Paul got an Epson FastFoto scanner as a gift, and now he can scan all the images that he has in photo albums. But when he connects it, it wants a WPS security connection. Leo says while WPS is terrible, it was the way to connect at the time, with a simple touch of a button. But nowadays, Leo wouldn't use it, and there are other ways to configure WiFi through the Epson software. Users may have to connect the printer via USB to their PC just to configure it with the WiFi password. After that, they can disconnect the USB cable.
Mike has been watching videos on youtube and wants to screen grab various shots. But when he does, it's terribly pixelated, like a multi-generational copy. And Windows just gives him an error. Leo says to open the file with a photo editor and see if it's better. Leo recommends Irfanview. Leo also recommends trying to make a PDF of the image and then printing that. It could be a print driver issue.
Cody recently bought an Epson FastFoto to capture his old family photos. But how can he add metadata to it? Leo says that the EFF does scan the back of the photo as well, and can add that to metadata. But other than that, Cody will need to add that in software manually. One way around this is to upload all those photos to Google Photos and it will use both facial recognition and background data to determine who and where is in the picture. Irfanview is another good option for WIndows.
Richard still uses Piscasa, and he backs up to iDrive. Are his pictures being backed up? Leo says the ones on the hard drive will be. But Picasaweb in the cloud no longer exists. It's now Google Photos. But it largely depends on what your backup options are. Check in the settings to make sure. But where are the photos? Leo says to look in your Picasa User Profile; it should be able to tell you. The Picasa Database is another location. There's also Google Photos.
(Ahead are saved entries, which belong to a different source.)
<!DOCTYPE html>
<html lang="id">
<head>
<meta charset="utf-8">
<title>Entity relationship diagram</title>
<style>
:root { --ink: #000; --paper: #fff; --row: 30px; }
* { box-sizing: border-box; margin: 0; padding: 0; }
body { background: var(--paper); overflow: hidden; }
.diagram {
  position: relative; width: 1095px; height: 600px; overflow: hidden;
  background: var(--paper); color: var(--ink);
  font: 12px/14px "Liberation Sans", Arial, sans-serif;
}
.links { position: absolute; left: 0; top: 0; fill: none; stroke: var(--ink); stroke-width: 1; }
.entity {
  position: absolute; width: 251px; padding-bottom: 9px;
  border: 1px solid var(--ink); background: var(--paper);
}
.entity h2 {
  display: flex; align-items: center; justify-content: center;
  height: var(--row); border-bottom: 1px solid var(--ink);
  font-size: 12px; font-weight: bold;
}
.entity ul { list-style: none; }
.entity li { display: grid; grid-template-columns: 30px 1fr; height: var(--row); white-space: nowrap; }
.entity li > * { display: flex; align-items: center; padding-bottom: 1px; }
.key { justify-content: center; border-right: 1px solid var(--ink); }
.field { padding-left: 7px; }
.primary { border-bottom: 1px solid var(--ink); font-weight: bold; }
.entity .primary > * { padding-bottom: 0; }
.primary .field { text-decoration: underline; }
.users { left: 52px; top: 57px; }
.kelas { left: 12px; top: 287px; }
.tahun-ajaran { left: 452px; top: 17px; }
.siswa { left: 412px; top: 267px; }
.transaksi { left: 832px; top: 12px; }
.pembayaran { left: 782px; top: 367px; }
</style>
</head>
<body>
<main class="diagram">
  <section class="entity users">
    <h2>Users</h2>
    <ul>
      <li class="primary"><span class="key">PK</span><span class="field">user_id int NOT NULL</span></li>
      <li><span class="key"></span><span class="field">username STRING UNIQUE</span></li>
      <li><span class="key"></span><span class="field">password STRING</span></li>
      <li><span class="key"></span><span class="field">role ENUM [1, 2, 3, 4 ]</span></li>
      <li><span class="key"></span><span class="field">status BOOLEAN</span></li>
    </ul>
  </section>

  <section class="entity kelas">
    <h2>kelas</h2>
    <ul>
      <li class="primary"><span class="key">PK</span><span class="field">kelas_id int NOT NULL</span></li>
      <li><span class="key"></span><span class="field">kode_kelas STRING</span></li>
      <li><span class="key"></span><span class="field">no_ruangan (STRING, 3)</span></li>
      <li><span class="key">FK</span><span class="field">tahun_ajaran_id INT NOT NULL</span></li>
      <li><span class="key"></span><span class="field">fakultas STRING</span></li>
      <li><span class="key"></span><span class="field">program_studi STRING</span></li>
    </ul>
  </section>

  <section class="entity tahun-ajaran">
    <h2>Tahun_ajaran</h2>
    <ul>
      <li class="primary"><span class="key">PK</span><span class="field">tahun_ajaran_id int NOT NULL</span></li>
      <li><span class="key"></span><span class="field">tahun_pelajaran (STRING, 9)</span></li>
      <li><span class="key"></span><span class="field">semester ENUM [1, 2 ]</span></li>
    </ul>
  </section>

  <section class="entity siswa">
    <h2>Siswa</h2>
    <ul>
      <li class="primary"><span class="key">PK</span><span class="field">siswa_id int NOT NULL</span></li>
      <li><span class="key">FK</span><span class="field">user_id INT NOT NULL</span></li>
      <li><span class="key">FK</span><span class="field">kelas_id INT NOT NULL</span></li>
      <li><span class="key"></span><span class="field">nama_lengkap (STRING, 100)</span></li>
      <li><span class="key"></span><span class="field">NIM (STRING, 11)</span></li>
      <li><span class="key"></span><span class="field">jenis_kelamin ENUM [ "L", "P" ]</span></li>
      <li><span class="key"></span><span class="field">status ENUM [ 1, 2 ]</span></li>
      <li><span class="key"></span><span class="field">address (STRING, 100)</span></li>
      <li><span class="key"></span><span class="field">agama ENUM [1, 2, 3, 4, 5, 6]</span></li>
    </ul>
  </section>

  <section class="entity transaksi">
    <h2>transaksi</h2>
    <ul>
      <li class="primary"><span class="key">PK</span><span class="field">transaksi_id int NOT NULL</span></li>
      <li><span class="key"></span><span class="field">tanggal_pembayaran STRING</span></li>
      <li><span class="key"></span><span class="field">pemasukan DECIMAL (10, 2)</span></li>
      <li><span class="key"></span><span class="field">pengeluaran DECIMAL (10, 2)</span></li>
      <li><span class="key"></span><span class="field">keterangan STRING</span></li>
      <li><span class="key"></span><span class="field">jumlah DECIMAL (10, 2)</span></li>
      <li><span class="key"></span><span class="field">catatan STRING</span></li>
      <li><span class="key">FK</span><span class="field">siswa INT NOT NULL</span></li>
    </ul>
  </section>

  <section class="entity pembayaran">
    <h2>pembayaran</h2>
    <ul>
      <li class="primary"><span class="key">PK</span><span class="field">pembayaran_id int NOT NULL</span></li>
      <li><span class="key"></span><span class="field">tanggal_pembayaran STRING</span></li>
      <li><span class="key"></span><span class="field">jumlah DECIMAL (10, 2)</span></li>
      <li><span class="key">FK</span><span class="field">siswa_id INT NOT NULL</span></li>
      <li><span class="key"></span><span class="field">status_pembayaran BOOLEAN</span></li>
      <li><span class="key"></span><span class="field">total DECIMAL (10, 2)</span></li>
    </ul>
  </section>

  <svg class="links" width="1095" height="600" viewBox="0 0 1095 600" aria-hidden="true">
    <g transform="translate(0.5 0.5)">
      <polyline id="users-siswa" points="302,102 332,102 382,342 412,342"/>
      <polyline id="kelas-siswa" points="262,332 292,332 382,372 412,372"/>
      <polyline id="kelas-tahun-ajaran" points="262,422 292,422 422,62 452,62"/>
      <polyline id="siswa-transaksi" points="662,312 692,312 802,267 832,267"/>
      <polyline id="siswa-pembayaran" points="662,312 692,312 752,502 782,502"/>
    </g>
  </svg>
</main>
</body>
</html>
Dave recently migrated to Windows 10. He isn't very happy because he has ads on his machine now. Leo says that Microsoft did put ads in the signup menu, but he can turn it off in the settings. His printer also isn't supported anymore. Leo says that any company will eventually end the life of their technology, and not support it anymore. So that's likely what happened. Not really Windows fault, but another option he can try is to convert his computer to LINUX. Leo likes PopOS. Debian. and Ubuntu.
Jim wants to create custom thumbnails of his graphics as he takes them off his old Windows 3.1 computer. Leo says that Irfanview is ideal for that and the old PC will work with that app. The other options are ACDSee and NeoFinder.
Bret has an old scanner that he can't get to work with Windows 8. It looks like Canon doesn't have any new drivers for it, nor does Microsoft. How can he get it to work in Windows? Leo says that the Windows 8 driver isn't much different than Windows 7, and there's no reason why he shouldn't be able to install the Windows 7 driver. A TWAIN driver is generic, and if the scanner supports TWAIN, he may be able to use that.